• _Required work_: Each line containing the string "none" should be copied out of the entries.

• _Collected data entries_:
***

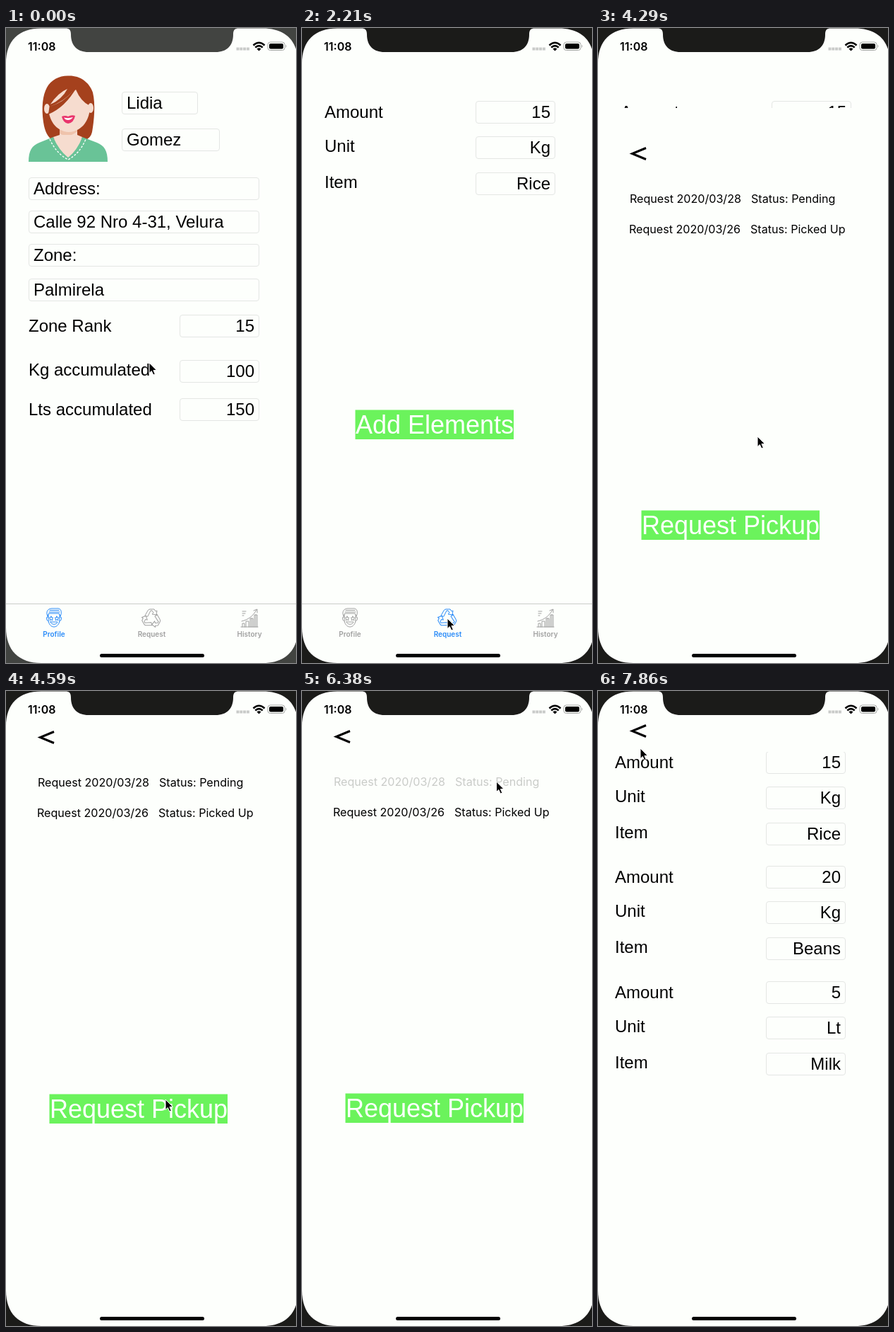
An HTML page that plays this animation: 411 by 897 pixels, repeating every 8 s.

```html
<!DOCTYPE html>
<html lang="en">
<head>
<meta charset="utf-8">
<title>Recycling app</title>
<style>
html, body { margin: 0; width: 100%; height: 100%; overflow: hidden; background: #fdfffc; }
svg { display: block; width: 411px; height: 897px; }
text { font: 24px "Liberation Sans", Arial, sans-serif; fill: #000; }
.big { font-size: 36px; fill: #fff; }
.row { font: 16.1px Inter, sans-serif; }
.time { font: 600 16px Inter, sans-serif; }
.tab text { font: 600 10px Inter, sans-serif; fill: currentColor; }
.tab { color: #a0a0a0; }
.tab.on { color: #2a8bf8; }
.icon { fill: none; stroke: currentColor; stroke-width: 1; stroke-linejoin: round; stroke-linecap: round; }
.field { fill: none; stroke: #e4e6e4; }
.paper { fill: #fdfffc; }
.back { fill: none; stroke: #000; stroke-width: 3; stroke-linejoin: miter; }
</style>
</head>
<body>
<svg viewBox="0 0 411 897">
  <defs>
    <clipPath id="scroll"><rect y="86" width="411" height="811"/></clipPath>
    <path id="loop" d="M-9-4-5-11Q-4-13-2-13H4L6-10 8-11 7-5 1-6 3-8 1-11-1-11-5-3Z"/>
    <path id="star" d="M0-3 .9-1 3-.8 1.4.7 1.9 2.8 0 1.7-1.9 2.8-1.4.7-3-.8-.9-1Z"/>
  </defs>
  <rect class="paper" width="411" height="897"/>

  <g id="profile">
    <g id="avatar">
      <path fill="#a5411d" d="M89 67.500C104 67 118 76 123 91C127 108 125 130 122 147Q120 156 112 158H66Q56 153 53 133C50 112 52 95 58 84C64 73 76 67 89 67.500Z"/>
      <path fill="#f6dccf" d="M76 138H101V154L113 159 89 189 63 159 76 154Z"/>
      <path fill="#efc3ac" d="M76 141Q88 150 101 141V146Q88 157 76 149Z"/>
      <ellipse fill="#f6dccf" cx="58" cy="114" rx="4" ry="7"/>
      <ellipse fill="#f6dccf" cx="120" cy="113" rx="4" ry="7"/>
      <path fill="#f6dccf" d="M60 111Q80 104 99 87Q106 104 119 110C119 129 109 146 89 147C70 146 60 129 60 111Z"/>
      <path fill="#f6dccf" d="M87 86Q74 91 62 109Q80 100 87 86Z"/>
      <path fill="#a5411d" d="M100 84Q86 100 62 108L60 122Q84 112 100 84Z"/>
      <path fill="#f6dccf" d="M95 89Q82 104 62 111Q82 105 95 89Z"/>
      <path fill="#e9346c" d="M79 125Q84 123 88 125Q93 122 98 124Q96 134 88 135Q81 134 79 125Z"/>
      <path fill="#fff" d="M82 126.500Q89 128 95 126Q92 130 88 130Q84 130 82 126.500Z"/>
      <path fill="#69c397" d="M32 189C32 173 37 166 47 162L67 154Q75 173 88 183Q101 173 108 154L129 162C139 166 144 173 144 189Z"/>
      <path fill="#f6dccf" d="M67 154 76 151H101L108 154Q102 171 88 181Q74 171 67 154Z"/>
      <path fill="none" stroke="#fff" stroke-width="1.300" stroke-dasharray="3 2" d="M62 157Q71 177 88 186Q105 177 113 157"/>
    </g>
  </g>
  <g id="request"></g>
  <g id="tabs">
    <path stroke="#cbcdca" d="M0 813.500H411"/>
    <g class="tab">
      <g class="icon" transform="translate(68 833)">
        <path d="M-8-4V3C-8 9-4 13 0 13S8 9 8 3V-4M-9-2C-12-8-9-13-3-13H4C10-14 12-8 9-2L7-6H-7ZM-7-8H8M-6-10.500H7M-8-1H-10Q-12 3-8 5M8-1H10Q12 3 8 5M-5 6H5C4 10.500-4 10.500-5 6Z"/>
        <use href="#star" x="-4" y="1"/><use href="#star" x="4" y="1"/>
      </g>
      <text x="68" y="859.500" text-anchor="middle">Profile</text>
    </g>
    <g class="tab">
      <g class="icon" transform="translate(206 834)">
        <use href="#loop"/><use href="#loop" transform="rotate(120)"/><use href="#loop" transform="rotate(240)"/>
      </g>
      <text x="206.500" y="859.500" text-anchor="middle">Request</text>
    </g>
    <g class="tab">
      <path class="icon" transform="translate(345 833)" d="M-12 13H12M-10 13V8H-7V13M-5 13V5H-1V13M1 13V1H5V13M7 13V-4H11V13M9 13V-4M3 13V1M-11 5C-2 3 5-2 10-11M6-10 11-12 11-7M-10-9H-5M-10-6H-6M-10-3H-8"/>
      <text x="345" y="859.500" text-anchor="middle">History</text>
    </g>
  </g>
  <g id="list">
    <rect class="paper" width="411" height="897"/>
    <path class="back" d="M68 56.500 48.500 64.500 68 72.500"/>
  </g>
  <g id="detail">
    <rect class="paper" width="411" height="897"/>
    <path class="back" d="M68 48.500 48.500 56.500 68 64.500"/>
    <g id="items" clip-path="url(#scroll)"></g>
  </g>

  <path id="bezel" fill-rule="evenodd" d="M-2-2H416V899H-2ZM0 50C0 18 18 .500 50 .500H84C90 .500 92 3 92 9C92 25 101 34 117 34H297C313 34 322 25 322 9C322 3 324 .500 330 .500H364C396 .500 414 18 414 50V847C414 879 396 897 364 897H50C18 897 0 879 0 847Z"/>
  <g id="status">
    <text class="time" x="31" y="31.500">11:08</text>
    <path stroke="#c9cbc9" stroke-width="4" stroke-dasharray="4 .8" d="M326.500 29.500H345"/>
    <g fill="none" stroke="#000" stroke-width="2.500">
      <path d="M350.500 24.500Q358.500 17 366.500 24.500M353.300 27.500Q358.500 22.700 363.700 27.500"/>
      <path fill="#000" stroke="none" d="M355.500 29.500Q358.500 26.800 361.500 29.500L358.500 32.500Z"/>
    </g>
    <rect x="371" y="20" width="24" height="11.500" rx="3.500" fill="none" stroke="#a4a6a4"/>
    <rect x="373" y="22" width="20" height="7.500" rx="2"/>
    <path fill="#a4a6a4" d="M396.500 23.500Q398.500 25.500 396.500 28Z"/>
  </g>
  <rect x="133" y="884" width="148" height="5" rx="2.500"/>
  <path id="cursor" stroke="#fff" stroke-width="1" d="M0 0V14.500L3.300 11.500 5.800 17 8.300 16 5.900 10.500H10.500Z"/>
</svg>
<script>
const $ = id => document.getElementById(id);
const add = (id, html) => $(id).insertAdjacentHTML('beforeend', html);
const text = (x, y, s, attrs = '') => `<text x="${x}" y="${y}" ${attrs}>${s}</text>`;
const box = (x, y, w) => `<rect class="field" x="${x + .5}" y="${y + .5}" width="${w - 1}" height="31" rx="3.5"/>`;
const input = (x, y, w, s) => box(x, y, w) + text(x + 7, y + 24, s);
const value = (x, y, label, s, drop = 24) =>
  text(x, y + drop, label) + box(x + 214, y, 113) + text(x + 320, y + 24, s, 'text-anchor="end"');
const item = (x, y, amount, unit, name) =>
  value(x, y, 'Amount', amount) + value(x, y + 50, 'Unit', unit, 22) + value(x, y + 101, 'Item', name, 22);
const button = (x, y, w, s) =>
  `<rect x="${x}" y="${y}" width="${w}" height="41.5" fill="#6bf35c"/>` + text(x + .5, y + 33.5, s, 'class="big"');
const entry = (id, x, y, date, state) =>
  `<g id="${id}">${text(x, y, 'Request ' + date, 'class="row"')}${text(x + 172, y, 'Status: ' + state, 'class="row"')}</g>`;

add('profile',
  input(164, 90, 108, 'Lidia') + input(164, 142, 139, 'Gomez') +
  input(32, 211, 327, 'Address:') + input(32, 258, 327, 'Calle 92 Nro 4-31, Velura') +
  input(32, 305, 327, 'Zone:') + input(32, 354, 327, 'Palmirela') +
  value(32, 405, 'Zone Rank', 15) + value(32, 469, 'Kg accumulated', 100, 22) +
  value(32, 523, 'Lts accumulated', 150));
add('request', item(32, 103, 15, 'Kg', 'Rice') + button(75.5, 539.5, 224.5, 'Add Elements'));
add('list',
  entry('pending', 45, 133.5, '2020/03/28', 'Pending') +
  entry('picked', 44, 176.5, '2020/03/26', 'Picked Up') +
  button(61.5, 568.5, 252.500, 'Request Pickup'));
add('items', item(24, 85, 15, 'Kg', 'Rice') + item(24, 247, 20, 'Kg', 'Beans') + item(24, 410, 5, 'Lt', 'Milk'));

const LOOP = 8000, TICK = 148.2;
// Pointer path: tick, x, y
const path = [
  [1, 203, 473], [2, 199, 500], [4, 179, 660], [5, 188, 765], [6, 204, 826],
  [7, 204, 826], [8, 205, 830], [9, 206, 834], [15, 206, 834], [18, 203, 795],
  [21, 214, 620], [22, 223, 581], [23, 226, 577], [31, 226, 577], [32, 245, 520],
  [33, 287, 380], [34, 289, 240], [35, 281, 149], [36, 275.5, 128], [50, 275.5, 128],
  [51, 205, 112], [52, 85, 91], [53, 60, 81]
];

function pointer(n) {
  const i = path.findIndex(p => p[0] >= n);
  if (i < 1) return i ? path[path.length - 1].slice(1) : path[0].slice(1);
  const [a, b] = [path[i - 1], path[i]], k = (n - a[0]) / (b[0] - a[0]);
  return [1, 2].map(j => a[j] + (b[j] - a[j]) * k);
}

// Critically damped spring that lifts a page from the bottom edge
function slide(id, ms) {
  const u = Math.max(0, ms) * .01826;
  $(id).style.display = ms > 0 ? '' : 'none';
  $(id).setAttribute('transform', `translate(0 ${Math.round(897 * (1 + u) * Math.exp(-u))})`);
}

const tabs = document.querySelectorAll('.tab');

function draw(now) {
  // The screen refreshes in even ticks
  const n = Math.floor((now % LOOP + 14) / TICK), t = n * TICK;
  const asking = n >= 15;
  $('profile').style.display = asking ? 'none' : '';
  $('request').style.display = asking ? '' : 'none';
  tabs.forEach((tab, i) => tab.classList.toggle('on', i === +asking));
  $('bezel').setAttribute('fill', n < 13 ? '#424441' : '#1b1b19');
  $('pending').setAttribute('opacity', n === 43 ? .2 : n === 44 ? .6 : 1);
  slide('list', t - 4101);
  slide('detail', t - 6513);
  $('cursor').setAttribute('transform', `translate(${pointer(n)})`);
}

const start = performance.now();
(function frame() {
  draw(performance.now() - start);
  requestAnimationFrame(frame);
})();
</script>
</body>
</html>
```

***

• _Exercise result_:
.icon { fill: none; stroke: currentColor; stroke-width: 1; stroke-linejoin: round; stroke-linecap: round; }
.field { fill: none; stroke: #e4e6e4; }
.back { fill: none; stroke: #000; stroke-width: 3; stroke-linejoin: miter; }
      <path fill="none" stroke="#fff" stroke-width="1.300" stroke-dasharray="3 2" d="M62 157Q71 177 88 186Q105 177 113 157"/>
    <g fill="none" stroke="#000" stroke-width="2.500">
      <path fill="#000" stroke="none" d="M355.500 29.500Q358.500 26.800 361.500 29.500L358.500 32.500Z"/>
    <rect x="371" y="20" width="24" height="11.500" rx="3.500" fill="none" stroke="#a4a6a4"/>
  $(id).style.display = ms > 0 ? '' : 'none';
  $('profile').style.display = asking ? 'none' : '';
  $('request').style.display = asking ? '' : 'none';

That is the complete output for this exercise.